Copper(I) oxide or cuprous oxide is the inorganic compound with the formula Cu2O. It is one of the principal oxides of copper, the other being CuO or cupric oxide. This red-coloured solid is a component of some antifouling paints. The compound can appear either yellow or red, depending on the size of the particles. Copper(I) oxide is found as the reddish mineral cuprite.
Molar mass：143.09 g/mol
Melting point：1,232 °C (2,250 °F; 1,505 K)
Boiling point：1,800 °C (3,270 °F; 2,070 K)
Solubility in water：Insoluble
Solubility in acid：Soluble
Band gap：2.137 eV
Magnetic susceptibility (χ)：-20·10−6 cm3/mol

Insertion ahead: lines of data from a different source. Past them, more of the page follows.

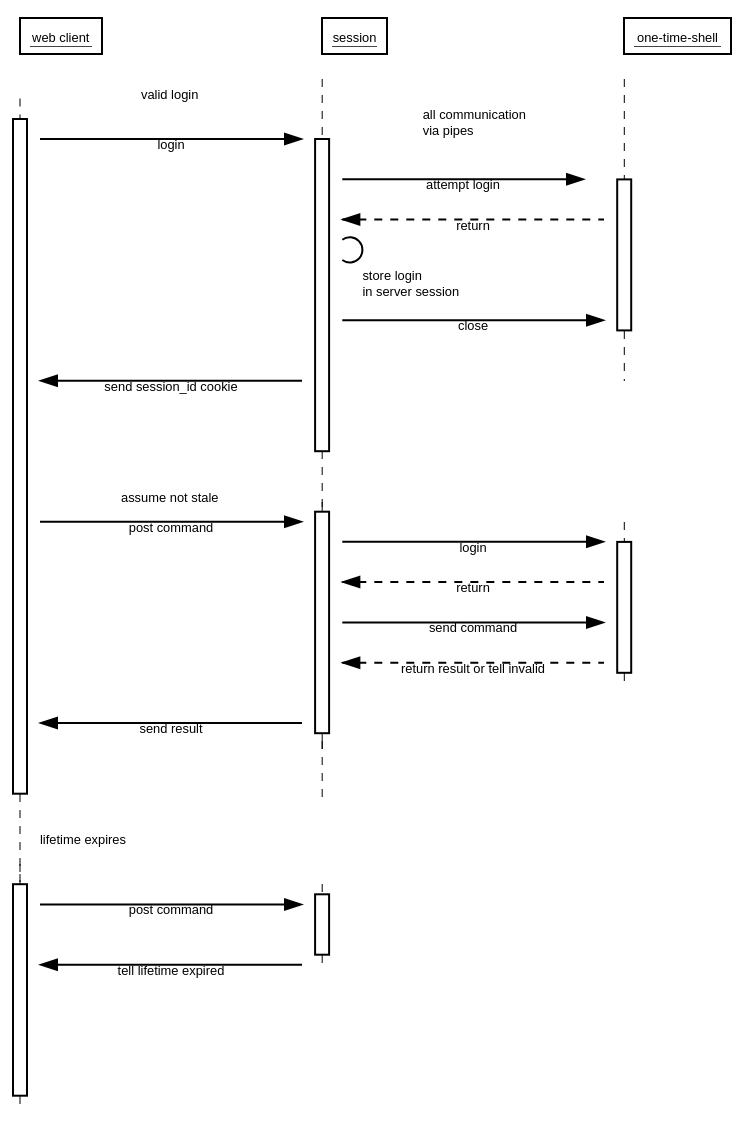
<!DOCTYPE html>
<html lang="en">
<head>
<meta charset="utf-8">
<title>Login session sequence diagram</title>
<style>
:root { --ink: #000; --paper: #fff; --underline: #444; }
* { box-sizing: border-box; }
html, body { margin: 0; background: var(--paper); }
.diagram {
  position: relative; width: 744px; height: 1124px; overflow: hidden;
  background: var(--paper); color: var(--ink);
  font: 12.9px/16px "Liberation Sans", Arial, sans-serif;
}
.diagram > * { position: absolute; margin: 0; white-space: nowrap; }
.connections { left: 0; top: 0; }
.participant {
  top: 17px; height: 38px; padding: 11px 9px 0;
  border: 2px solid var(--ink); background: var(--paper);
  font-weight: normal; font-size: inherit; text-align: center;
}
.participant span { display: block; height: 17px; border-bottom: 1px solid var(--underline); }
.client { left: 19px; width: 83.5px; }
.session { left: 321px; width: 67px; }
.shell { left: 623px; width: 109px; }
.message { text-align: center; width: 262px; }
.to-session { left: 40px; }
.to-shell { left: 342px; }
.short { width: 242px; }
.lifeline { stroke: var(--ink); stroke-width: 1; stroke-dasharray: 8 8; fill: none; }
.solid { stroke-dasharray: none; }
.bar { fill: var(--paper); stroke: var(--ink); stroke-width: 2; }
.arrow { stroke: var(--ink); stroke-width: 2; fill: none; }
.reply { stroke-dasharray: 8 8; }
.head { fill: var(--ink); }
</style>
</head>
<body>
<main class="diagram">
  <svg class="connections" width="744" height="1124" viewBox="0 0 744 1124" aria-hidden="true">
    <defs>
      <polygon id="head-right" class="head" points="0,0 -20,-6.5 -20,6.5"/>
      <polygon id="head-left" class="head" points="0,0 20,-6.5 20,6.5"/>
    </defs>

    <g id="lifelines">
      <path class="lifeline" d="M20 98.5V119M20 794V884M20 864V884M20 1096V1104"/>
      <path class="lifeline" d="M322.2 79V139M322.2 451V512M322.2 741V798M322.2 884V894M322.2 955V963"/>
      <path class="lifeline solid" d="M322.2 502V512M322.2 733V749"/>
      <path class="lifeline" d="M624.3 79V180M624.3 331V381M624.3 522V542M624.3 673V681"/>
    </g>

    <g id="activations">
      <rect class="bar" x="13" y="119" width="14" height="674.7"/>
      <rect class="bar" x="13" y="884.2" width="14" height="211.5"/>
      <rect class="bar" x="315.1" y="139" width="14" height="312.2"/>
      <rect class="bar" x="315.1" y="511.7" width="14" height="221.5"/>
      <rect class="bar" x="315.1" y="894.3" width="14" height="60.4"/>
      <rect class="bar" x="617.2" y="179.4" width="14" height="151"/>
      <rect class="bar" x="617.2" y="541.9" width="14" height="130.9"/>
    </g>

    <g id="client-session-arrows">
      <path class="arrow" d="M40 139H290M302 380.7H52M40 521.7H290M302 723.1H52M40 904.4H290M302 964.8H52"/>
      <use href="#head-right" x="304" y="139"/>
      <use href="#head-left" x="38" y="380.7"/>
      <use href="#head-right" x="304" y="521.7"/>
      <use href="#head-left" x="38" y="723.1"/>
      <use href="#head-right" x="304" y="904.4"/>
      <use href="#head-left" x="38" y="964.8"/>
    </g>

    <g id="session-shell-arrows">
      <path class="arrow" d="M342.3 179.3H570M342.3 320.3H592M342.3 541.8H592M342.3 622.4H592"/>
      <path class="arrow reply" d="M342.3 219.6H604M342.3 582.1H604M342.3 662.7H604"/>
      <use href="#head-right" x="586" y="179.3"/>
      <use href="#head-left" x="340.4" y="219.6"/>
      <use href="#head-right" x="606" y="320.3"/>
      <use href="#head-right" x="606" y="541.8"/>
      <use href="#head-left" x="340.4" y="582.1"/>
      <use href="#head-right" x="606" y="622.4"/>
      <use href="#head-left" x="340.4" y="662.7"/>
    </g>

    <path id="store-loop" class="arrow" d="M342.3 239.8A12.6 12.6 0 1 1 342.3 260"/>
  </svg>

  <h2 class="participant client"><span>web client</span></h2>
  <h2 class="participant session"><span>session</span></h2>
  <h2 class="participant shell"><span>one-time-shell</span></h2>

  <p class="note" style="left:141px;top:87px">valid login</p>
  <p class="message to-session" style="top:137px">login</p>
  <p class="note" style="left:422.7px;top:107px">all communication<br>via pipes</p>
  <p class="message to-shell short" style="top:177px">attempt login</p>
  <p class="message to-shell" style="top:218px">return</p>
  <p class="note" style="left:362.4px;top:268px">store login<br>in server session</p>
  <p class="message to-shell" style="top:318px">close</p>
  <p class="message to-session" style="top:379px">send session_id cookie</p>

  <p class="note" style="left:121px;top:490px">assume not stale</p>
  <p class="message to-session" style="top:520px">post command</p>
  <p class="message to-shell" style="top:540px">login</p>
  <p class="message to-shell" style="top:580px">return</p>
  <p class="message to-shell" style="top:620px">send command</p>
  <p class="message to-shell" style="top:661px">return result or tell invalid</p>
  <p class="message to-session" style="top:721px">send result</p>

  <p class="note" style="left:40px;top:832px">lifetime expires</p>
  <p class="message to-session" style="top:902px">post command</p>
  <p class="message to-session" style="top:963px">tell lifetime expired</p>
</main>
</body>
</html>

Cuprous oxide is commonly used as a pigment, a fungicide, and an antifouling agent for marine paints. Rectifier diodes based on this material have been used industrially as early as 1924, long before silicon became the standard. Copper(I) oxide is also responsible for the pink color in a positive Benedict's test.